- **EXERCISE OBJECTIVE**: For each line of the data below, copy it if it holds the word "PITCH".

- **Stored data entries**:

-------

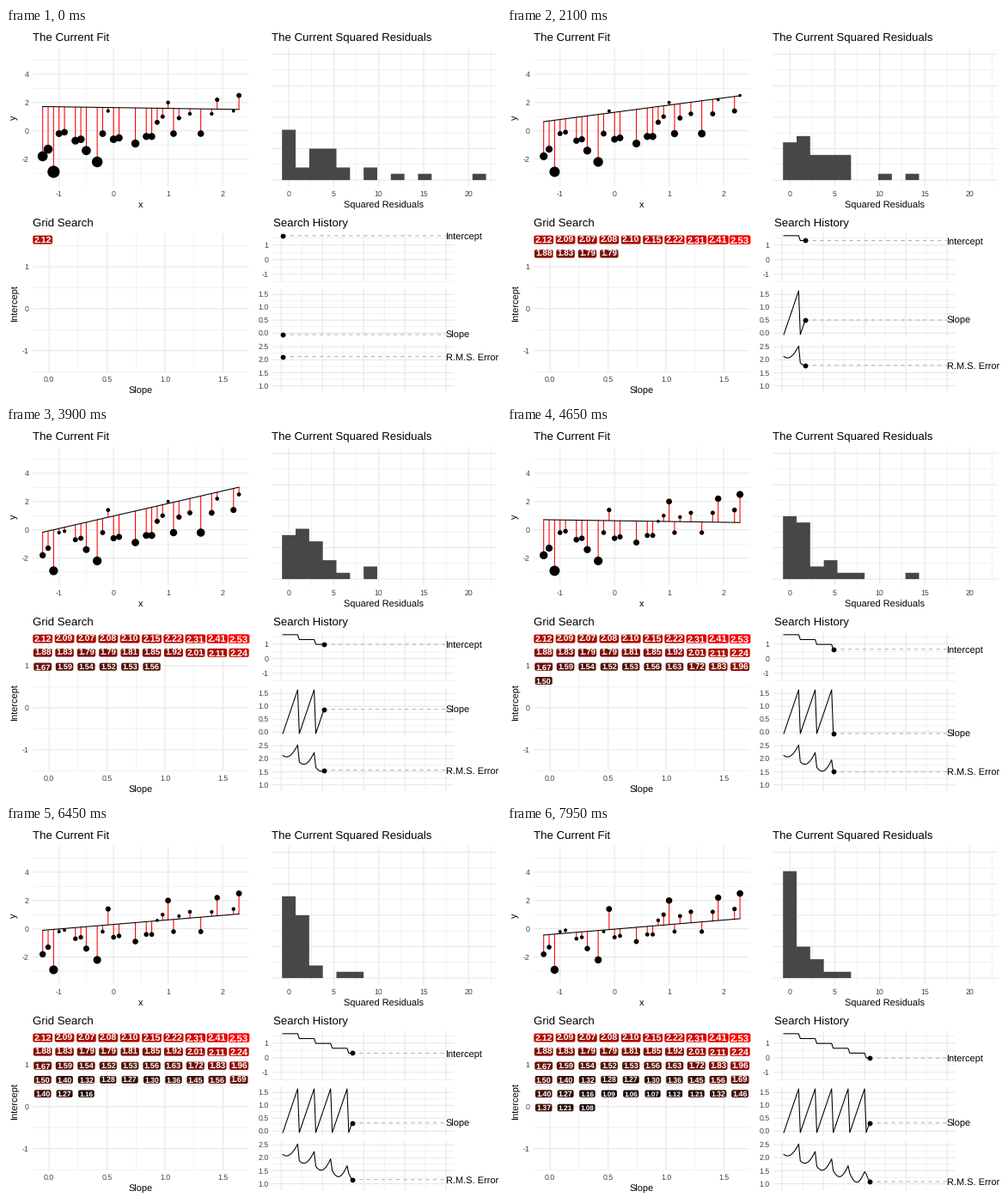
These frames come from a looping animation (576 px wide and 432 px high, 8 s). A matplotlib script:

```python
import numpy as np
import matplotlib.pyplot as plt
from matplotlib.animation import FuncAnimation
from matplotlib.collections import LineCollection
from matplotlib.patches import FancyBboxPatch

plt.rcParams["font.family"] = "Liberation Sans"
plt.rcParams["text.hinting"] = "no_hinting"
plt.rcParams["path.snap"] = False

W, H = 576, 432
STEP, TICK, LOOP = 150, 50, 8000
THIN, THICK = 0.53, 1.07
GRID, GUIDE, AXIS_TEXT, BAR = "#E7E7E7", "#B2B2B2", "#404040", "#474747"

# Observations
X = np.array([-13, -12, -11, -10, -9, -7, -6, -5, -3, -2, -1, 0, 1, 4, 6, 7,
              8, 9, 10, 11, 12, 14, 16, 18, 19, 22, 23]) / 10
Y = np.array([-18, -13, -29, -2, -1, -7, -6, -14, -22, -2, 14, -6, -5, -9, -4, -4,
              6, 10, 20, -2, 9, 12, -2, 12, 22, 14, 25]) / 10

# Search grid: slope runs fastest, intercept falls row by row
SIDE = 10
slopes = np.linspace(-0.056, 1.6383, SIDE)
intercepts = 1.6415 - 0.3329 * np.arange(SIDE)
B, M = (g.ravel() for g in np.meshgrid(intercepts, slopes, indexing="ij"))
residuals = Y - (B[:, None] + M[:, None] * X)
rms = np.sqrt((residuals ** 2).mean(axis=1))
level = (rms - rms.min()) / (rms.max() - rms.min())
worst = np.abs(residuals).max()

fig = plt.figure(figsize=(W / 72, H / 72), dpi=72, facecolor="white")
ax = fig.add_axes([0, 0, 1, 1])
ax.axis("off")


def text(x, y, s, size=11, color="black", ha="left", **kw):
    return ax.text(x, y, s, fontsize=size, color=color, ha=ha, va="baseline", **kw)


class Panel:
    """Maps data to stage pixels, with a 5% margin on each side."""

    def __init__(self, box, xlim, ylim):
        self.left, self.top, self.right, self.bottom = box
        self.xlim, self.ylim = xlim, ylim

    def px(self, x):
        lo, hi = self.xlim
        return self.left + (self.right - self.left) * ((x - lo) / (hi - lo) + 0.05) / 1.1

    def py(self, y):
        lo, hi = self.ylim
        return self.bottom - (self.bottom - self.top) * ((y - lo) / (hi - lo) + 0.05) / 1.1

    def grid(self, xs, x_minor, ys, y_minor):
        for vx, vy, width in ((x_minor, y_minor, THIN), (xs, ys, THICK)):
            lines = [[(self.px(x), self.top), (self.px(x), self.bottom)] for x in vx]
            lines += [[(self.left, self.py(y)), (self.right, self.py(y))] for y in vy]
            ax.add_collection(LineCollection(lines, colors=GRID, linewidths=width, zorder=1))

    def x_ticks(self, values, fmt="{:g}"):
        for v in values:
            text(self.px(v), self.bottom + 11.6, fmt.format(v), 8.8, AXIS_TEXT, "center")

    def y_ticks(self, values, fmt="{:g}"):
        for v in values:
            text(self.left - 4.95, self.py(v) + 3.1, fmt.format(v), 8.8, AXIS_TEXT, "right")

    def titles(self, title, xlabel=None, ylabel=None):
        text(self.left, self.top - 8.2, title, 13.2)
        if xlabel:
            text((self.left + self.right) / 2, self.bottom + 25, xlabel, ha="center")
        if ylabel:
            text(13.1, (self.top + self.bottom) / 2, ylabel, ha="center",
                 rotation=90, rotation_mode="anchor")


# Shared layout
LEFT = (31.26, 282.5)
TOP = (23.3, 184.4)
LOWER = tuple(y + H / 2 for y in TOP)


def box(xs, ys):
    return xs[0], ys[0], xs[1], ys[1]


# Current fit
low = B[-1] + M[-1] * X[0]
high = B[0] + M[SIDE - 1] * X[-1]
fit = Panel(box(LEFT, TOP), (X[0], X[-1]), (low, high))
fit.grid(range(-1, 3), (-0.5, 0.5, 1.5), range(-2, 5, 2), range(-3, 6, 2))
fit.x_ticks(range(-1, 3))
fit.y_ticks(range(-2, 5, 2))
fit.titles("The Current Fit", "x", "y")
fit_x, fit_y = fit.px(X), fit.py(Y)
sticks = LineCollection([], colors="red", linewidths=THICK, zorder=2)
ax.add_collection(sticks)
fit_line, = ax.plot([], [], color="black", lw=THICK, zorder=3)
points = ax.scatter(fit_x, fit_y, color="black", linewidths=0, zorder=4)

# Squared residuals
BINS = 15
bin_width = worst ** 2 / (BINS - 1)
edges = (np.arange(BINS + 1) - 0.5) * bin_width
hist = Panel(box((309.3, 570.5), TOP), (edges[0], edges[-1]), (0, 20))
hist.grid(range(0, 21, 5), np.arange(2.5, 23, 5), range(0, 21, 5), np.arange(2.5, 20, 5))
hist.x_ticks(range(0, 21, 5))
hist.titles("The Current Squared Residuals", "Squared Residuals")
bars = ax.stairs(np.full(BINS, hist.py(0)), hist.px(edges), baseline=hist.py(0),
                 fill=True, color=BAR, lw=0, zorder=3)

# Grid search
search = Panel(box(LEFT, LOWER), (slopes[0], slopes[-1]), (intercepts[-1], intercepts[0]))
search.grid(np.arange(0, 1.6, 0.5), (0.25, 0.75, 1.25), (-1, 0, 1), (-1.5, -0.5, 0.5, 1.5))
search.x_ticks(np.arange(0, 1.6, 0.5), "{:.1f}")
search.y_ticks((-1, 0, 1))
search.titles("Grid Search", "Slope", "Intercept")


def heat(t):
    """Black to red, blended in Lab and slightly deepened."""
    stops = (0, 0.25, 0.5, 0.75, 1)
    channels = ((0, 63, 122, 186, 255), (0, 21, 27, 25, 0), (0, 8, 12, 9, 0))
    return [(np.interp(t, stops, c) / 255) ** 1.22 for c in channels]


def make_tag(i):
    x, y = search.px(M[i]), search.py(B[i])
    size = 7.6 + 3.8 * level[i]
    w, h = 1.946 * size + 2.4, 0.72 * size + 2.4
    patch = FancyBboxPatch((x - w / 2, y - h / 2), w, h, linewidth=0, facecolor=heat(level[i]),
                           boxstyle="round,pad=0,rounding_size=2", zorder=3)
    ax.add_patch(patch)
    label = text(x, y + 0.345 * size, f"{rms[i]:.2f}", size, "white", "center",
                 weight="bold", zorder=4)
    return patch, label


last_state = (LOOP - 1) // STEP - 1
tags = [make_tag(i) for i in range(last_state + 1)]


# Search history
class Track:
    HEIGHT, PITCH = 55.98, 64.23

    def __init__(self, row, name, values, majors, minors, fmt):
        top = LOWER[0] + row * self.PITCH
        self.panel = Panel(box((310.6, 521.6), (top, top + self.HEIGHT)), (0, 100),
                           (values.min(), values.max()))
        self.panel.grid(range(0, 101, 25), np.arange(12.5, 100, 25), majors, minors)
        self.panel.y_ticks(majors, fmt)
        self.xs = self.panel.px(np.arange(1, len(values) + 1))
        self.ys = self.panel.py(values)
        self.end = self.panel.px(100)
        self.guide, = ax.plot([], [], color=GUIDE, lw=THICK, dashes=(4, 4), zorder=2,
                              dash_capstyle="butt")
        self.line, = ax.plot([], [], color="black", lw=THICK, zorder=3)
        self.dot = ax.scatter([0], [0], s=5.8 ** 2, color="black", linewidths=0, zorder=4)
        self.label = text(self.end - 0.3, 0, name, zorder=4)

    def show(self, i):
        x, y = self.xs[i], self.ys[i]
        self.guide.set_data([x, self.end], [y, y])
        self.line.set_data(self.xs[:i + 1], self.ys[:i + 1])
        self.dot.set_offsets([(x, y)])
        self.label.set_y(y + 4)


tracks = [
    Track(0, "Intercept", B, (-1, 0, 1), (-1.5, -0.5, 0.5, 1.5), "{:g}"),
    Track(1, "Slope", M, np.arange(0, 1.6, 0.5), (0.25, 0.75, 1.25), "{:.1f}"),
    Track(2, "R.M.S. Error", rms, np.arange(1, 2.6, 0.5), (1.25, 1.75, 2.25), "{:.1f}"),
]
tracks[0].panel.titles("Search History")
ax.set(xlim=(0, W), ylim=(H, 0))


def update(frame):
    # The opening state is held for two steps
    i = max(0, frame * TICK // STEP - 1)
    predicted = fit.py(B[i] + M[i] * X)
    sticks.set_segments([[(x, y), (x, p)] for x, y, p in zip(fit_x, fit_y, predicted)])
    fit_line.set_data(fit_x[[0, -1]], predicted[[0, -1]])
    size = 1 + 5 * np.abs(residuals[i]) / worst
    radius = (size * 2.845 + 0.94) * 0.375 + 0.35
    points.set_sizes((2 * radius) ** 2)
    counts, _ = np.histogram(residuals[i] ** 2, edges)
    bars.set_data(values=hist.py(counts))
    for k, tag in enumerate(tags):
        for artist in tag:
            artist.set_visible(k <= i)
    for track in tracks:
        track.show(i)
    return []


anim = FuncAnimation(fig, update, frames=LOOP // TICK, interval=TICK,
                     repeat=True, repeat_delay=0, blit=False)
plt.show()
```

-------

- **REPLY**:
    HEIGHT, PITCH = 55.98, 64.23
        top = LOWER[0] + row * self.PITCH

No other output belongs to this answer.